In fact, more and more businesses are taking advantage of the benefits of responsive website design which, in a time where mobile usage is rocketing across the Web, are almost too good to miss out on. In the same way that Windows 10 will adapt when you change devices, but fundamentally remain very familiar with similar functionality, responsive websites allow one page to look different on the multitude of devices they could be viewed on, adapting to provide the best experience to the user on the device they are currently using. And why is this important? Well, quite simply, user experience. Browsing a very intensive website and having to zoom and scroll around a lot when using a mobile touch screen is not an attractive prospect for browsers with ever-decreasing attention spans. The result will normally be their losing interest in your website, and that leads to a loss of business. Especially for eCommerce websites which rely so much on web-based trade, not having a responsive eCommerce website can lead to a huge loss of business - and nobody wants that!

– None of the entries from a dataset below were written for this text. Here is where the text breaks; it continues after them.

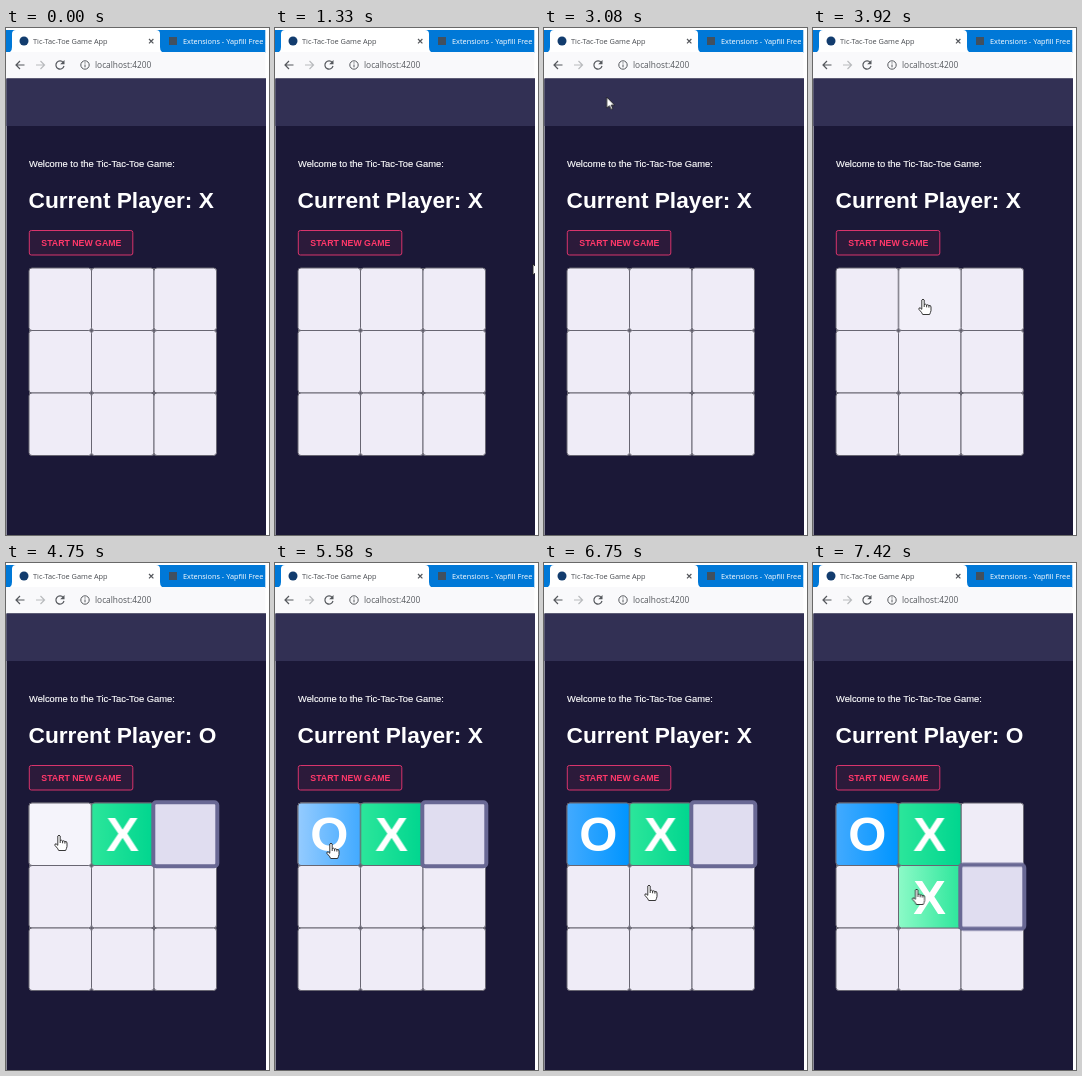
These frames come from a looping animation (263 px wide and 507 px high, 8000 ms). An HTML page:

```html
<!DOCTYPE html>
<html lang="en">
<head>
<meta charset="utf-8">
<title>Tic-Tac-Toe Game App</title>
<style>
  html, body { margin: 0; width: 100%; height: 100%; overflow: hidden; background: #fff; }
  svg { display: block; width: 263px; height: 507px; }
  text { font-family: "Liberation Sans", Arial, sans-serif; fill: #fff; }
  .chrome { font-family: "Open Sans", "Noto Sans", sans-serif; }
  .bold { font-weight: 700; }
  .mark { font-weight: 700; font-size: 49px; text-anchor: middle; }
  .icon { fill: none; stroke: #55585d; stroke-width: 1.2; }

  .step, .fade, .move { animation: 8s infinite; }
  .step { animation-timing-function: step-end; }
  .fade { animation-timing-function: linear; }
  .move { animation-timing-function: ease-in-out; }

  .turn-x { animation-name: turn-x; }
  .turn-o { animation-name: turn-o; }
  .x1 { animation-name: x1; }
  .o1 { animation-name: o1; }
  .x2 { animation-name: x2; }
  .lit-x1 { animation-name: lit-x1; }
  .lit-o1 { animation-name: lit-o1; }
  .over1 { animation-name: over1; }
  .over2 { animation-name: over2; }
  .over-start { animation-name: over-start; }
  .over-reload { animation-name: over-reload; }
  .focus3 { animation-name: focus3; }
  .focus6 { animation-name: focus6; }
  .arrow { animation-name: arrow; }
  .hand { animation-name: hand; }
  .cursor { animation-name: cursor; }

  @keyframes turn-x { 0%, 65.6% { opacity: 1 } 50%, 90.6%, 100% { opacity: 0 } }
  @keyframes turn-o { 0%, 65.6% { opacity: 0 } 50%, 90.6%, 100% { opacity: 1 } }
  @keyframes x1 { 0%, 49.9% { opacity: 0 } 51%, 100% { opacity: 1 } }
  @keyframes o1 { 0%, 65.5% { opacity: 0 } 67%, 100% { opacity: 1 } }
  @keyframes x2 { 0%, 90.5% { opacity: 0 } 92%, 100% { opacity: 1 } }
  @keyframes lit-x1 { 0%, 55.8% { opacity: 1 } 57.8%, 100% { opacity: 0 } }
  @keyframes lit-o1 { 0%, 82% { opacity: 1 } 84%, 100% { opacity: 0 } }
  @keyframes over1 { 0%, 56% { opacity: 0 } 57.5%, 82% { opacity: 1 } 84%, 100% { opacity: 0 } }
  @keyframes over2 { 0%, 41.4% { opacity: 0 } 43%, 56% { opacity: 1 } 58%, 100% { opacity: 0 } }
  @keyframes over-start { 0%, 40.4% { opacity: 0 } 41%, 41.3% { opacity: 1 } 42.5%, 100% { opacity: 0 } }
  @keyframes over-reload { 0%, 37.8%, 100% { opacity: 0 } 23.4% { opacity: 1 } }
  @keyframes focus3 { 0%, 90.6%, 100% { opacity: 0 } 50% { opacity: 1 } }
  @keyframes focus6 { 0% { opacity: 0 } 90.6%, 100% { opacity: 1 } }
  @keyframes arrow { 0%, 40.6%, 100% { opacity: 0 } 16.6% { opacity: 1 } }
  @keyframes hand { 0% { opacity: 0 } 40.6%, 100% { opacity: 1 } }
  @keyframes cursor {
    0%, 16.6% { transform: translate(258px, 236px) }
    24%, 27% { transform: translate(56px, 37px) }
    29.1%, 37% { transform: translate(55px, 36px) }
    42.8%, 53% { transform: translate(110px, 271px) }
    59.4%, 64.6% { transform: translate(53px, 272px) }
    69.7%, 80.2% { transform: translate(56px, 280px) }
    84.4%, 86% { transform: translate(105px, 322px) }
    89.6%, 100% { transform: translate(103.6px, 326px) }
  }
</style>
</head>
<body>
<svg viewBox="0 0 263 507">
  <defs>
    <linearGradient id="green"><stop stop-color="#2ce69b"/><stop offset="1" stop-color="#00d68f"/></linearGradient>
    <linearGradient id="green-lit"><stop stop-color="#8cfac7"/><stop offset="1" stop-color="#2ce69b"/></linearGradient>
    <linearGradient id="blue"><stop stop-color="#42aaff"/><stop offset="1" stop-color="#0095ff"/></linearGradient>
    <linearGradient id="blue-lit"><stop stop-color="#94cbff"/><stop offset="1" stop-color="#42aaff"/></linearGradient>
    <clipPath id="view"><rect width="259.3" height="507"/></clipPath>
    <rect id="box" width="62.5" height="62.5" rx="3"/>
    <use id="cell" href="#box" fill="#efecf7" stroke="#686672"/>
    <g id="row">
      <use href="#cell"/><use href="#cell" x="62.5"/><use href="#cell" x="125"/>
    </g>
    <rect id="ring" x="-.7" y="-.7" width="64" height="64" rx="3" fill="#e0ddf0" stroke="#696894" stroke-width="4"/>
  </defs>

  <g clip-path="url(#view)">
    <!-- browser bar -->
    <rect y="2" width="260" height="23" fill="#0078d7"/>
    <path d="M0 25Q6 25 6 19V6Q6 2 10 2H150Q154 2 154 6V19Q154 25 160 25Z" fill="#fff"/>
    <rect y="24" width="260" height="27" fill="#f9f9fb"/>
    <circle cx="18" cy="13" r="4.5" fill="#123c6e"/>
    <text class="chrome" x="27" y="15.7" font-size="7.35" style="fill:#4a4d52">Tic-Tac-Toe Game App</text>
    <path class="icon" d="M143 11l4.4 4.4m0-4.4l-4.4 4.4"/>
    <rect x="163" y="9" width="8" height="8" fill="#41505f"/>
    <text class="chrome" x="177" y="15.7" font-size="7.35">Extensions - Yapfill Free Add</text>

    <path class="icon" d="M18.5 37H10m4-4l-4 4 4 4"/>
    <path class="icon" d="M30 37h8.5m-4-4l4 4-4 4" style="stroke:#b9bbbe"/>
    <circle class="step over-reload" cx="54" cy="37" r="9" fill="#dfe0e3"/>
    <path class="icon" d="M57.3 34.5A4.1 4.1 0 1 0 58 38"/>
    <path d="M58.5 32v4.3h-4.3z" fill="#55585d"/>
    <g class="icon" style="stroke-width:1">
      <circle cx="79" cy="37" r="4.2"/>
      <path d="M79 36.5v2.8m0-4.9v1.1"/>
    </g>
    <text class="chrome" x="89" y="40" font-size="8.35" style="fill:#55585d">localhost:4200</text>

    <!-- page -->
    <rect x=".5" y="50.5" width="260" height="457" fill="#1b1837"/>
    <rect x=".5" y="50.5" width="260" height="47.5" fill="#323054"/>
    <text x="23" y="139" font-size="9.35" stroke="#fff" stroke-width=".15">Welcome to the Tic-Tac-Toe Game:</text>
    <g class="bold" font-size="22.7">
      <text class="step turn-x" x="22.5" y="179.6">Current Player: X</text>
      <text class="step turn-o" x="22.5" y="179.6">Current Player: O</text>
    </g>
    <rect x="23.3" y="202.5" width="103.5" height="24.5" rx="2" fill="#ff386a" fill-opacity=".08" stroke="#d8346c"/>
    <rect class="fade over-start" x="23.3" y="202.5" width="103.5" height="24.5" rx="2" fill="#ff386a" fill-opacity=".15"/>
    <text class="bold" x="35.3" y="218" font-size="8.75" style="fill:#ff386a">START NEW GAME</text>

    <!-- board -->
    <g transform="translate(23 240)">
      <rect width="187.5" height="187.5" rx="3" fill="#5f5d6b"/>
      <use href="#row"/><use href="#row" y="62.5"/><use href="#row" y="125"/>
      <g fill="#f5f4fb" stroke="#686672">
        <use class="fade over1" href="#box"/>
        <use class="fade over2" href="#box" x="62.5" fill="#f2f0f9"/>
      </g>
      <g class="fade o1" stroke="#686672">
        <use href="#box" fill="url(#blue)"/>
        <use class="fade lit-o1" href="#box" fill="url(#blue-lit)"/>
        <text class="mark" x="31.2" y="48" stroke="none">O</text>
      </g>
      <g class="fade x1" transform="translate(62.5 0)" stroke="#686672">
        <use href="#box" fill="url(#green)"/>
        <use class="fade lit-x1" href="#box" fill="url(#green-lit)"/>
        <text class="mark" x="31.2" y="48" stroke="none">X</text>
      </g>
      <g class="fade x2" transform="translate(62.5 62.5)" stroke="#686672">
        <use href="#box" fill="url(#green-lit)"/>
        <text class="mark" x="31.2" y="48" stroke="none">X</text>
      </g>
      <use class="step focus3" href="#ring" x="125"/>
      <use class="step focus6" href="#ring" x="125" y="62.5"/>
    </g>

    <g class="move cursor" stroke="#222" stroke-width=".9" stroke-linejoin="round" fill="#fff">
      <path class="step arrow" d="M0 0V11L2.6 8.7 4.3 12.4 6 11.6 4.4 8H7.8Z"/>
      <path class="step hand" d="M-1.2 1Q0 -.7 1.2 1V5.5Q2.5 4.6 3.6 6 4.8 5.2 5.9 6.6 8 6 8 8V11.5Q7.6 13.5 6.6 15.5H-.3Q-1 13.5 -4 10.5 -4.6 8.6 -2.9 8.8L-1.2 10.3ZM1.2 5.5V8M3.6 6V8.3M5.9 6.6V8.6"/>
    </g>
  </g>
</svg>
</body>
</html>
```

Another option is the creation of a specific “mobile site” to which mobile/tablet users are redirected when accessing the site. Mobile websites designed and built by us are still one website - with one admin area. You don't have 2 separate websites - one desktop and one mobile site. However there are developers (not us we hasten to add) who insist you would need a second, mobile-only website or subdomain with 2 admin areas, which is a waste of your time and money so be aware of this. The benefit of having a mobile website over a responsive website is that users can opt to 'return to desktop site' if they wish. With aprompt mobile websites any content you update will update both versions, so you only need one admin area. Cost effective and time efficient - we like that and hope you do too...
How to go responsive
If you don’t have a responsive CMS website or responsive eCommerce site for your business (or even if you do and you might like a bit more control over your site with our hugely flexible Content Management System (CMS) software and friendly website support), it’s important to us at aprompt that you don’t lose out because of it. Getting a responsive website that looks great on all devices should increase online sales and it just so happens that we take pride in making them just as you like. For more information on getting a responsive website design for your business with no obligation, you can chat to us any time on 0845 224 5806 or email our website designers in Wiltshire
Written By Kirsty Paget